__Material for this task__.
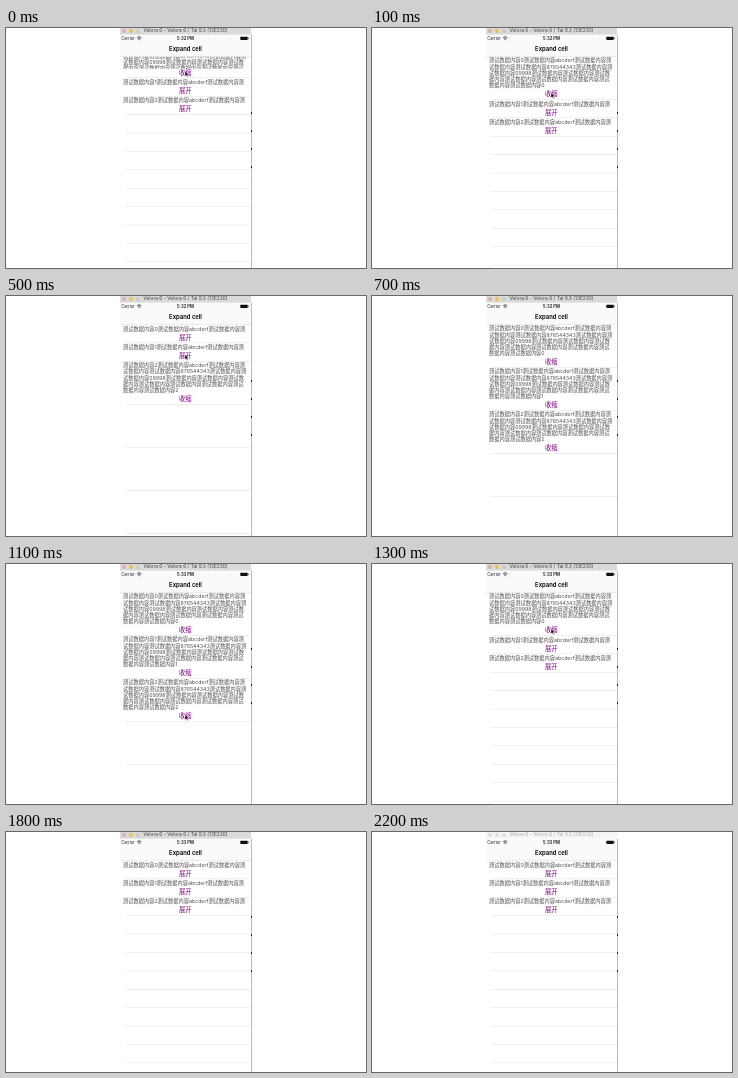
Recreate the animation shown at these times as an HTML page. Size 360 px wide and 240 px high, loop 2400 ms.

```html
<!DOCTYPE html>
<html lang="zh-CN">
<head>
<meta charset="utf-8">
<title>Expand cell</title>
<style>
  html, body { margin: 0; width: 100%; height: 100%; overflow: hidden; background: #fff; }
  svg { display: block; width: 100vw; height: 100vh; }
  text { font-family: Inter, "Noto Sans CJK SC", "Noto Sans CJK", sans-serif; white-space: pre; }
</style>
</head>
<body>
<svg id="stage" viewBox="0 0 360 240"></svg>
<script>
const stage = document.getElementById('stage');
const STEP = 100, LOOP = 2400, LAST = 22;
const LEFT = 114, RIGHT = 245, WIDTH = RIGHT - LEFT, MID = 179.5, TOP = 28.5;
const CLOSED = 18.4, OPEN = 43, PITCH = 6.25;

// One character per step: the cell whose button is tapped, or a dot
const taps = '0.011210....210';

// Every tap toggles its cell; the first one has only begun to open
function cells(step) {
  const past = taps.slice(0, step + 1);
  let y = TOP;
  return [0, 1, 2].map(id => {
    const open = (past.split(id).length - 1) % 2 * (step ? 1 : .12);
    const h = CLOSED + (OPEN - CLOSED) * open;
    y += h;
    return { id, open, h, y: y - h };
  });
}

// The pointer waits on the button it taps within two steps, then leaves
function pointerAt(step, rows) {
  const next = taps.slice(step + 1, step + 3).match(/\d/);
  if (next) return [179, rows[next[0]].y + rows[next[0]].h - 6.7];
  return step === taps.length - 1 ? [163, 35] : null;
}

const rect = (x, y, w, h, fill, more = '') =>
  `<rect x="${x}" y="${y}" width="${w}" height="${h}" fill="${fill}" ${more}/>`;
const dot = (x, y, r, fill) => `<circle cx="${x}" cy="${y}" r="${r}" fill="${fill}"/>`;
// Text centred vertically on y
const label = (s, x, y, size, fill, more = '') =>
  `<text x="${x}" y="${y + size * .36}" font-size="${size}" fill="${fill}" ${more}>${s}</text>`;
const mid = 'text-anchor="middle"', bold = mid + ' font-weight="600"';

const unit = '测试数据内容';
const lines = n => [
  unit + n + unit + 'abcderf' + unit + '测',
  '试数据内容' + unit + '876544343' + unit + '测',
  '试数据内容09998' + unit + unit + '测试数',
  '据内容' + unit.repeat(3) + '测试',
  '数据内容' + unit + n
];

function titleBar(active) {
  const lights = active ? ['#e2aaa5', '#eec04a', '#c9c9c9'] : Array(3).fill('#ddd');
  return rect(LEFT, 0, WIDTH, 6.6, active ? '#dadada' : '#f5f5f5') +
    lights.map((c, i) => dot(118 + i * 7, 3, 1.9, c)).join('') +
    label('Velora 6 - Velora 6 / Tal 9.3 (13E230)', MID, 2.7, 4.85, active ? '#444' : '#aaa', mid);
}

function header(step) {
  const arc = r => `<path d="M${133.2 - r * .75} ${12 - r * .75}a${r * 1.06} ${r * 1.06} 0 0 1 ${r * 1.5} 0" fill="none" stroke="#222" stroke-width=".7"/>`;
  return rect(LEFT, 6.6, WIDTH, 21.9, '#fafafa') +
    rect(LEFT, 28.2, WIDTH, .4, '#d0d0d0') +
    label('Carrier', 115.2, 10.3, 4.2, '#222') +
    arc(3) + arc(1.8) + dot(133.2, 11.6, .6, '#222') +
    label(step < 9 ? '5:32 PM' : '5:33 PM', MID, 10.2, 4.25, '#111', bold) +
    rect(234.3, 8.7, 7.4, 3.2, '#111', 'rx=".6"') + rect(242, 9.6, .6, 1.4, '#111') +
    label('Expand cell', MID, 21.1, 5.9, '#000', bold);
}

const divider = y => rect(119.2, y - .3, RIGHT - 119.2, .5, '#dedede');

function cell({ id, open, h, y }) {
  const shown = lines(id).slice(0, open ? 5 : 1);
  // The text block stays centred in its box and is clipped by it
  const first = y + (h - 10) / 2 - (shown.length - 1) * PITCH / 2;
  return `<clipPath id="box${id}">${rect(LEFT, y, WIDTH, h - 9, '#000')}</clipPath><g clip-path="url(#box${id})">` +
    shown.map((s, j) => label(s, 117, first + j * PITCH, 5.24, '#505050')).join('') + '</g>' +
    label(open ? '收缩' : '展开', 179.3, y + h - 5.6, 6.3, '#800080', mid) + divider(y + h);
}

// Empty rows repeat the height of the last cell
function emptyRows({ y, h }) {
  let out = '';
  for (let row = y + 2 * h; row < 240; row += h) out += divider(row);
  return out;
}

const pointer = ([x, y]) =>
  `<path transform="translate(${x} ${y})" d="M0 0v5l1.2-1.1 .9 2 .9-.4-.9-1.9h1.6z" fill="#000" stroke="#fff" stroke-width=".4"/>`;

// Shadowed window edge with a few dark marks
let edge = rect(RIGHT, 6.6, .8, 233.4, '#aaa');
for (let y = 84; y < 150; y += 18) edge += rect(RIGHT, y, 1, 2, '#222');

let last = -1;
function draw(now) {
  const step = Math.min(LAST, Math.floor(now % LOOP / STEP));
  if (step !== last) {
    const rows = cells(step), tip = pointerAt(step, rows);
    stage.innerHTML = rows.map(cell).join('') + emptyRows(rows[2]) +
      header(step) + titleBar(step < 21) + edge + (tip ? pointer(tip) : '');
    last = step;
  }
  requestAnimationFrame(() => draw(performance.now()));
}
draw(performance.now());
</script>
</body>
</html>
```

__What is required__.
Through to the final line, copy the material above exactly and skip the images.

__Solution for this task__.
Recreate the animation shown at these times as an HTML page. Size 360 px wide and 240 px high, loop 2400 ms.

```html
<!DOCTYPE html>
<html lang="zh-CN">
<head>
<meta charset="utf-8">
<title>Expand cell</title>
<style>
  html, body { margin: 0; width: 100%; height: 100%; overflow: hidden; background: #fff; }
  svg { display: block; width: 100vw; height: 100vh; }
  text { font-family: Inter, "Noto Sans CJK SC", "Noto Sans CJK", sans-serif; white-space: pre; }
</style>
</head>
<body>
<svg id="stage" viewBox="0 0 360 240"></svg>
<script>
const stage = document.getElementById('stage');
const STEP = 100, LOOP = 2400, LAST = 22;
const LEFT = 114, RIGHT = 245, WIDTH = RIGHT - LEFT, MID = 179.5, TOP = 28.5;
const CLOSED = 18.4, OPEN = 43, PITCH = 6.25;

// One character per step: the cell whose button is tapped, or a dot
const taps = '0.011210....210';

// Every tap toggles its cell; the first one has only begun to open
function cells(step) {
  const past = taps.slice(0, step + 1);
  let y = TOP;
  return [0, 1, 2].map(id => {
    const open = (past.split(id).length - 1) % 2 * (step ? 1 : .12);
    const h = CLOSED + (OPEN - CLOSED) * open;
    y += h;
    return { id, open, h, y: y - h };
  });
}

// The pointer waits on the button it taps within two steps, then leaves
function pointerAt(step, rows) {
  const next = taps.slice(step + 1, step + 3).match(/\d/);
  if (next) return [179, rows[next[0]].y + rows[next[0]].h - 6.7];
  return step === taps.length - 1 ? [163, 35] : null;
}

const rect = (x, y, w, h, fill, more = '') =>
  `<rect x="${x}" y="${y}" width="${w}" height="${h}" fill="${fill}" ${more}/>`;
const dot = (x, y, r, fill) => `<circle cx="${x}" cy="${y}" r="${r}" fill="${fill}"/>`;
// Text centred vertically on y
const label = (s, x, y, size, fill, more = '') =>
  `<text x="${x}" y="${y + size * .36}" font-size="${size}" fill="${fill}" ${more}>${s}</text>`;
const mid = 'text-anchor="middle"', bold = mid + ' font-weight="600"';

const unit = '测试数据内容';
const lines = n => [
  unit + n + unit + 'abcderf' + unit + '测',
  '试数据内容' + unit + '876544343' + unit + '测',
  '试数据内容09998' + unit + unit + '测试数',
  '据内容' + unit.repeat(3) + '测试',
  '数据内容' + unit + n
];

function titleBar(active) {
  const lights = active ? ['#e2aaa5', '#eec04a', '#c9c9c9'] : Array(3).fill('#ddd');
  return rect(LEFT, 0, WIDTH, 6.6, active ? '#dadada' : '#f5f5f5') +
    lights.map((c, i) => dot(118 + i * 7, 3, 1.9, c)).join('') +
    label('Velora 6 - Velora 6 / Tal 9.3 (13E230)', MID, 2.7, 4.85, active ? '#444' : '#aaa', mid);
}

function header(step) {
  const arc = r => `<path d="M${133.2 - r * .75} ${12 - r * .75}a${r * 1.06} ${r * 1.06} 0 0 1 ${r * 1.5} 0" fill="none" stroke="#222" stroke-width=".7"/>`;
  return rect(LEFT, 6.6, WIDTH, 21.9, '#fafafa') +
    rect(LEFT, 28.2, WIDTH, .4, '#d0d0d0') +
    label('Carrier', 115.2, 10.3, 4.2, '#222') +
    arc(3) + arc(1.8) + dot(133.2, 11.6, .6, '#222') +
    label(step < 9 ? '5:32 PM' : '5:33 PM', MID, 10.2, 4.25, '#111', bold) +
    rect(234.3, 8.7, 7.4, 3.2, '#111', 'rx=".6"') + rect(242, 9.6, .6, 1.4, '#111') +
    label('Expand cell', MID, 21.1, 5.9, '#000', bold);
}

const divider = y => rect(119.2, y - .3, RIGHT - 119.2, .5, '#dedede');

function cell({ id, open, h, y }) {
  const shown = lines(id).slice(0, open ? 5 : 1);
  // The text block stays centred in its box and is clipped by it
  const first = y + (h - 10) / 2 - (shown.length - 1) * PITCH / 2;
  return `<clipPath id="box${id}">${rect(LEFT, y, WIDTH, h - 9, '#000')}</clipPath><g clip-path="url(#box${id})">` +
    shown.map((s, j) => label(s, 117, first + j * PITCH, 5.24, '#505050')).join('') + '</g>' +
    label(open ? '收缩' : '展开', 179.3, y + h - 5.6, 6.3, '#800080', mid) + divider(y + h);
}

// Empty rows repeat the height of the last cell
function emptyRows({ y, h }) {
  let out = '';
  for (let row = y + 2 * h; row < 240; row += h) out += divider(row);
  return out;
}

const pointer = ([x, y]) =>
  `<path transform="translate(${x} ${y})" d="M0 0v5l1.2-1.1 .9 2 .9-.4-.9-1.9h1.6z" fill="#000" stroke="#fff" stroke-width=".4"/>`;

// Shadowed window edge with a few dark marks
let edge = rect(RIGHT, 6.6, .8, 233.4, '#aaa');
for (let y = 84; y < 150; y += 18) edge += rect(RIGHT, y, 1, 2, '#222');

let last = -1;
function draw(now) {
  const step = Math.min(LAST, Math.floor(now % LOOP / STEP));
  if (step !== last) {
    const rows = cells(step), tip = pointerAt(step, rows);
    stage.innerHTML = rows.map(cell).join('') + emptyRows(rows[2]) +
      header(step) + titleBar(step < 21) + edge + (tip ? pointer(tip) : '');
    last = step;
  }
  requestAnimationFrame(() => draw(performance.now()));
}
draw(performance.now());
</script>
</body>
</html>
```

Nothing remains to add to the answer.